● **WORK ITEM**
Leaving the pictures aside, repeat every line below exactly.

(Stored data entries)
§ §

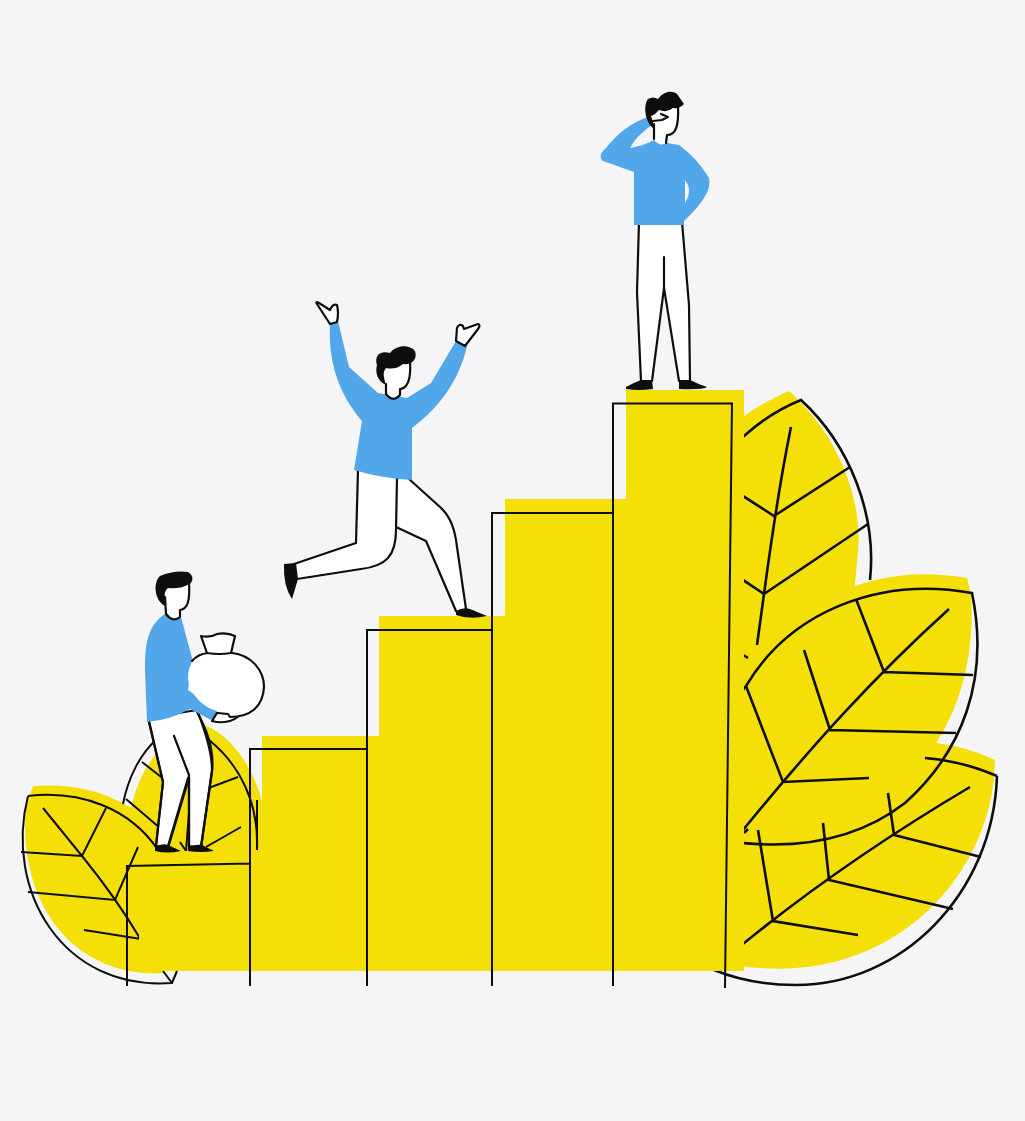
<!DOCTYPE html>
<html lang="en">
<head>
<meta charset="utf-8">
<title>Steps to growth</title>
<style>
:root { --paper: #f5f5f7; --yellow: #f4df06; --blue: #52a6ea; --ink: #0e0e0c; --white: #fff; }
html, body { margin: 0; height: 100%; overflow: hidden; background: var(--paper); }
svg { display: block; width: 1025px; height: 1121px; }
.yellow { fill: var(--yellow); }
.blue { fill: var(--blue); }
.ink { fill: var(--ink); }
.white { fill: var(--white); }
.line { fill: none; stroke: var(--ink); stroke-width: 2.6; stroke-linejoin: miter; }
.fine { stroke-width: 2; }
.body-part { fill: var(--white); stroke: var(--ink); stroke-width: 2.2; stroke-linejoin: round; }
.edge { fill: none; stroke: var(--ink); stroke-width: 2.2; stroke-linejoin: round; stroke-linecap: round; }
</style>
</head>
<body>
<svg viewBox="0 0 1025 1121" role="img" aria-label="Three men climbing a yellow staircase chart surrounded by leaves">
  <defs>
    <clipPath id="right-of-steps"><rect x="744" y="380" width="281" height="620"/></clipPath>
    <clipPath id="left-of-steps"><path d="M0 700H290V851H139V1000H0Z"/></clipPath>
  </defs>
  <rect width="1025" height="1121" fill="var(--paper)"/>

  <g id="right-leaves">
    <g class="yellow">
      <path d="M740 419Q763 402 789 391C835 432 863 494 858 553L855 583L850 700H740Z"/>
      <path d="M740 694C780 610 862 560 967 578L971 594C975 650 962 704 936 743L880 860H740Z"/>
      <path d="M740 790L936 743Q968 747 995 760L994 778C984 880 890 987 740 966Z"/>
    </g>
    <g class="line" clip-path="url(#right-of-steps)">
      <path d="M743 437Q769 413 801 400C850 445 877 515 870 580"/>
      <path d="M791 427C780 480 772 535 764 594L757 645M743 496L774 516L850 467M743 580L764 594L868 524M743 655L748 658"/>
      <path d="M746 686C790 612 878 576 972 593C990 680 962 752 905 803C861 837 805 849 743 843"/>
      <path d="M949 609C876 675 814 743 743 830M856 599L884 672L973 675M804 650L830 730L956 733M746 686L783 782L869 778M743 690L746 686M744 833L748 829"/>
      <path d="M925 758Q962 761 997 776"/>
      <path d="M970 787C894 832 814 886 743 944M888 793L894 835L981 857M823 823L829 880L953 909M758 830L773 921L858 935"/>
    </g>
    <path class="line" d="M997 776C993 895 901 985 796 985Q751 985 714 970"/>
  </g>

  <g id="left-leaves">
    <path class="yellow" d="M131 808C140 768 161 738 200 724C232 732 258 775 263 808V860H131Z"/>
    <path class="yellow" d="M33 786C75 783 105 792 131 808L165 851V973C75 979 17 905 26 806Z"/>
    <g class="line fine" clip-path="url(#left-of-steps)">
      <path d="M123 804C128 778 140 754 157 739M209 740C240 765 259 803 257 850"/>
      <path d="M142 762L165 780M126 799L160 828M190 766V795L238 777M190 800L186 851M206 847L241 827M180 842L186 851"/>
      <path d="M28 796C80 790 130 808 158 850"/>
      <path d="M43 808L82 856C100 878 122 908 141 940M21 852L82 856L106 808M28 892L115 900L138 847M84 930L141 939"/>
    </g>
  </g>

  <path id="steps" class="yellow" d="M139 851H262V736H379V616H505V499H626V390H744V971H139Z"/>
  <g id="step-outlines" class="line fine">
    <path d="M28 796C4 890 62 991 172 983L177 971M163 971L172 983"/>
    <path d="M127 986V866L250 863.500M250 986V749H367M367 986V630H492M492 986V513H613M613 986V403.500H732L725 988"/>
    <path d="M257 800V850"/>
  </g>

  <g id="man-with-money-bag">
    <path class="body-part" stroke="none" d="M148 718L163 782L156 846L168 848L189 778V846L201 848L212 770Q212 748 197 710Z"/>
    <path class="edge" d="M149 721L163 782L156 846M197 712C210 735 214 755 212 772L201 846M174 736L189 775V846M188 778L168 846"/>
    <path class="ink" d="M155 847Q162 843 168 845L181 851Q167 854 155 851ZM188 847Q196 844 202 845L214 851Q200 853 188 851Z"/>
    <path class="blue" d="M165 614Q173 624 181 617L192 658L188 690L217 711L215 722L190 709Q170 720 147 722L145 670C145 645 147 626 165 614Z"/>
    <path class="white" d="M165 592L166 614Q173 624 180 617L181 610Q190 606 189 583L168 588Z"/>
    <path class="edge" d="M165 597L166 614Q173 623 180 617L180 610C188 609 190 600 189 583"/>
    <path class="ink" d="M165 606C154 600 153 582 160 576Q174 570 188 572Q195 576 191 583C183 588 175 589 168 588C163 592 165 598 165 606Z"/>
    <path class="body-part" d="M212 721Q228 725 239 716L228 713L217 713Z"/>
    <path class="white" d="M205 653H231C251 655 264 670 264 687C264 708 245 719 226 717L217 711C203 708 188 692 188 677Q188 660 205 653Z"/>
    <path class="edge" d="M192 661Q198 654 208 653H232C251 655 264 670 264 687C263 707 250 717 230 717L228 714L217 713"/>
    <path class="body-part" d="M207 653L201 636Q210 638 217 634Q227 632 235 636L231 653Q219 655 207 653Z"/>
  </g>

  <g id="jumping-man">
    <path class="white" d="M358 470L356 543L294 564L297 579L365 568Q394 564 396 528L426 541L456 611L466 609L456 545Q453 519 440 508L409 479Z"/>
    <path class="edge" d="M358 470L356 543L294 564M297 579L361 569C386 566 396 556 396 530L397 478M396 527L426 541L456 611M409 479L440 507C451 517 455 530 457 547L466 609"/>
    <path class="ink" d="M284 564L296 563L298 579L292 599Q283 586 284 564ZM456 611Q463 607 470 609L487 616Q470 620 456 615Z"/>
    <path class="blue" d="M330 323L338 321L349 367L378 393L407 398L431 383L456 341L467 346C459 380 441 406 412 428V480Q380 478 354 470L362 421C338 393 328 361 330 323Z"/>
    <path class="body-part" d="M330 324L317 304Q315 301 319 303L330 310Q333 303 337 305Q339 313 337 322ZM456 341L457 328Q459 323 463 326L464 329L478 324Q481 325 478 329L465 346Z"/>
    <path class="white" d="M384 372L386 394Q393 403 400 395L400 389Q412 387 410 361L386 368Z"/>
    <path class="edge" d="M386 384V394Q393 403 400 395L400 389C409 388 411 376 410 361"/>
    <path class="ink" d="M386 385C377 381 375 372 377 365C374 356 380 350 390 353C396 345 409 344 415 351C418 360 411 365 403 364Q396 370 386 368C382 373 384 378 386 385Z"/>
  </g>

  <g id="lookout-man">
    <path class="white" d="M639 222L637 292L641 382H652L664 288L679 382H690L689 305L682 222Z"/>
    <path class="edge" d="M639 222L637 292L641 381M682 222L689 305L690 381M664 257V288L652 381M664 288L679 381"/>
    <path class="ink" d="M626 387Q633 383 641 380H652L653 389Q638 391 626 389ZM679 380H690Q698 384 707 387Q703 390 679 389Z"/>
    <path class="blue" fill-rule="evenodd" d="M648 117L653 124Q635 137 630 148Q643 146 654 140Q661 146 667 143L679 145Q697 158 709 178Q713 194 684 221V225H634V172L603 161Q597 156 606 148Q624 125 648 117ZM685 180V203Q693 190 685 180Z"/>
    <path class="white" d="M653 110L654 140Q660 147 666 143L667 135Q680 134 678 106L660 109Z"/>
    <path class="edge" d="M654 124V139M666 143L667 135C675 135 679 128 678 106"/>
    <path class="ink" d="M653 128C645 122 643 105 648 99Q653 96 658 99C664 91 672 90 677 94L684 104Q680 109 673 108Q667 113 659 110L653 116Z"/>
    <path class="white" d="M651 116L661 112L668 117L662 121L653 122Z"/>
    <path class="edge" d="M653 121L662 120L668 117L661 114"/>
  </g>
</svg>
</body>
</html>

§ §

● **ANSWER SPACE**
<!DOCTYPE html>
<html lang="en">
<head>
<meta charset="utf-8">
<title>Steps to growth</title>
<style>
:root { --paper: #f5f5f7; --yellow: #f4df06; --blue: #52a6ea; --ink: #0e0e0c; --white: #fff; }
html, body { margin: 0; height: 100%; overflow: hidden; background: var(--paper); }
svg { display: block; width: 1025px; height: 1121px; }
.yellow { fill: var(--yellow); }
.blue { fill: var(--blue); }
.ink { fill: var(--ink); }
.white { fill: var(--white); }
.line { fill: none; stroke: var(--ink); stroke-width: 2.6; stroke-linejoin: miter; }
.fine { stroke-width: 2; }
.body-part { fill: var(--white); stroke: var(--ink); stroke-width: 2.2; stroke-linejoin: round; }
.edge { fill: none; stroke: var(--ink); stroke-width: 2.2; stroke-linejoin: round; stroke-linecap: round; }
</style>
</head>
<body>
<svg viewBox="0 0 1025 1121" role="img" aria-label="Three men climbing a yellow staircase chart surrounded by leaves">
  <defs>
    <clipPath id="right-of-steps"><rect x="744" y="380" width="281" height="620"/></clipPath>
    <clipPath id="left-of-steps"><path d="M0 700H290V851H139V1000H0Z"/></clipPath>
  </defs>
  <rect width="1025" height="1121" fill="var(--paper)"/>

  <g id="right-leaves">
    <g class="yellow">
      <path d="M740 419Q763 402 789 391C835 432 863 494 858 553L855 583L850 700H740Z"/>
      <path d="M740 694C780 610 862 560 967 578L971 594C975 650 962 704 936 743L880 860H740Z"/>
      <path d="M740 790L936 743Q968 747 995 760L994 778C984 880 890 987 740 966Z"/>
    </g>
    <g class="line" clip-path="url(#right-of-steps)">
      <path d="M743 437Q769 413 801 400C850 445 877 515 870 580"/>
      <path d="M791 427C780 480 772 535 764 594L757 645M743 496L774 516L850 467M743 580L764 594L868 524M743 655L748 658"/>
      <path d="M746 686C790 612 878 576 972 593C990 680 962 752 905 803C861 837 805 849 743 843"/>
      <path d="M949 609C876 675 814 743 743 830M856 599L884 672L973 675M804 650L830 730L956 733M746 686L783 782L869 778M743 690L746 686M744 833L748 829"/>
      <path d="M925 758Q962 761 997 776"/>
      <path d="M970 787C894 832 814 886 743 944M888 793L894 835L981 857M823 823L829 880L953 909M758 830L773 921L858 935"/>
    </g>
    <path class="line" d="M997 776C993 895 901 985 796 985Q751 985 714 970"/>
  </g>

  <g id="left-leaves">
    <path class="yellow" d="M131 808C140 768 161 738 200 724C232 732 258 775 263 808V860H131Z"/>
    <path class="yellow" d="M33 786C75 783 105 792 131 808L165 851V973C75 979 17 905 26 806Z"/>
    <g class="line fine" clip-path="url(#left-of-steps)">
      <path d="M123 804C128 778 140 754 157 739M209 740C240 765 259 803 257 850"/>
      <path d="M142 762L165 780M126 799L160 828M190 766V795L238 777M190 800L186 851M206 847L241 827M180 842L186 851"/>
      <path d="M28 796C80 790 130 808 158 850"/>
      <path d="M43 808L82 856C100 878 122 908 141 940M21 852L82 856L106 808M28 892L115 900L138 847M84 930L141 939"/>
    </g>
  </g>

  <path id="steps" class="yellow" d="M139 851H262V736H379V616H505V499H626V390H744V971H139Z"/>
  <g id="step-outlines" class="line fine">
    <path d="M28 796C4 890 62 991 172 983L177 971M163 971L172 983"/>
    <path d="M127 986V866L250 863.500M250 986V749H367M367 986V630H492M492 986V513H613M613 986V403.500H732L725 988"/>
    <path d="M257 800V850"/>
  </g>

  <g id="man-with-money-bag">
    <path class="body-part" stroke="none" d="M148 718L163 782L156 846L168 848L189 778V846L201 848L212 770Q212 748 197 710Z"/>
    <path class="edge" d="M149 721L163 782L156 846M197 712C210 735 214 755 212 772L201 846M174 736L189 775V846M188 778L168 846"/>
    <path class="ink" d="M155 847Q162 843 168 845L181 851Q167 854 155 851ZM188 847Q196 844 202 845L214 851Q200 853 188 851Z"/>
    <path class="blue" d="M165 614Q173 624 181 617L192 658L188 690L217 711L215 722L190 709Q170 720 147 722L145 670C145 645 147 626 165 614Z"/>
    <path class="white" d="M165 592L166 614Q173 624 180 617L181 610Q190 606 189 583L168 588Z"/>
    <path class="edge" d="M165 597L166 614Q173 623 180 617L180 610C188 609 190 600 189 583"/>
    <path class="ink" d="M165 606C154 600 153 582 160 576Q174 570 188 572Q195 576 191 583C183 588 175 589 168 588C163 592 165 598 165 606Z"/>
    <path class="body-part" d="M212 721Q228 725 239 716L228 713L217 713Z"/>
    <path class="white" d="M205 653H231C251 655 264 670 264 687C264 708 245 719 226 717L217 711C203 708 188 692 188 677Q188 660 205 653Z"/>
    <path class="edge" d="M192 661Q198 654 208 653H232C251 655 264 670 264 687C263 707 250 717 230 717L228 714L217 713"/>
    <path class="body-part" d="M207 653L201 636Q210 638 217 634Q227 632 235 636L231 653Q219 655 207 653Z"/>
  </g>

  <g id="jumping-man">
    <path class="white" d="M358 470L356 543L294 564L297 579L365 568Q394 564 396 528L426 541L456 611L466 609L456 545Q453 519 440 508L409 479Z"/>
    <path class="edge" d="M358 470L356 543L294 564M297 579L361 569C386 566 396 556 396 530L397 478M396 527L426 541L456 611M409 479L440 507C451 517 455 530 457 547L466 609"/>
    <path class="ink" d="M284 564L296 563L298 579L292 599Q283 586 284 564ZM456 611Q463 607 470 609L487 616Q470 620 456 615Z"/>
    <path class="blue" d="M330 323L338 321L349 367L378 393L407 398L431 383L456 341L467 346C459 380 441 406 412 428V480Q380 478 354 470L362 421C338 393 328 361 330 323Z"/>
    <path class="body-part" d="M330 324L317 304Q315 301 319 303L330 310Q333 303 337 305Q339 313 337 322ZM456 341L457 328Q459 323 463 326L464 329L478 324Q481 325 478 329L465 346Z"/>
    <path class="white" d="M384 372L386 394Q393 403 400 395L400 389Q412 387 410 361L386 368Z"/>
    <path class="edge" d="M386 384V394Q393 403 400 395L400 389C409 388 411 376 410 361"/>
    <path class="ink" d="M386 385C377 381 375 372 377 365C374 356 380 350 390 353C396 345 409 344 415 351C418 360 411 365 403 364Q396 370 386 368C382 373 384 378 386 385Z"/>
  </g>

  <g id="lookout-man">
    <path class="white" d="M639 222L637 292L641 382H652L664 288L679 382H690L689 305L682 222Z"/>
    <path class="edge" d="M639 222L637 292L641 381M682 222L689 305L690 381M664 257V288L652 381M664 288L679 381"/>
    <path class="ink" d="M626 387Q633 383 641 380H652L653 389Q638 391 626 389ZM679 380H690Q698 384 707 387Q703 390 679 389Z"/>
    <path class="blue" fill-rule="evenodd" d="M648 117L653 124Q635 137 630 148Q643 146 654 140Q661 146 667 143L679 145Q697 158 709 178Q713 194 684 221V225H634V172L603 161Q597 156 606 148Q624 125 648 117ZM685 180V203Q693 190 685 180Z"/>
    <path class="white" d="M653 110L654 140Q660 147 666 143L667 135Q680 134 678 106L660 109Z"/>
    <path class="edge" d="M654 124V139M666 143L667 135C675 135 679 128 678 106"/>
    <path class="ink" d="M653 128C645 122 643 105 648 99Q653 96 658 99C664 91 672 90 677 94L684 104Q680 109 673 108Q667 113 659 110L653 116Z"/>
    <path class="white" d="M651 116L661 112L668 117L662 121L653 122Z"/>
    <path class="edge" d="M653 121L662 120L668 117L661 114"/>
  </g>
</svg>
</body>
</html>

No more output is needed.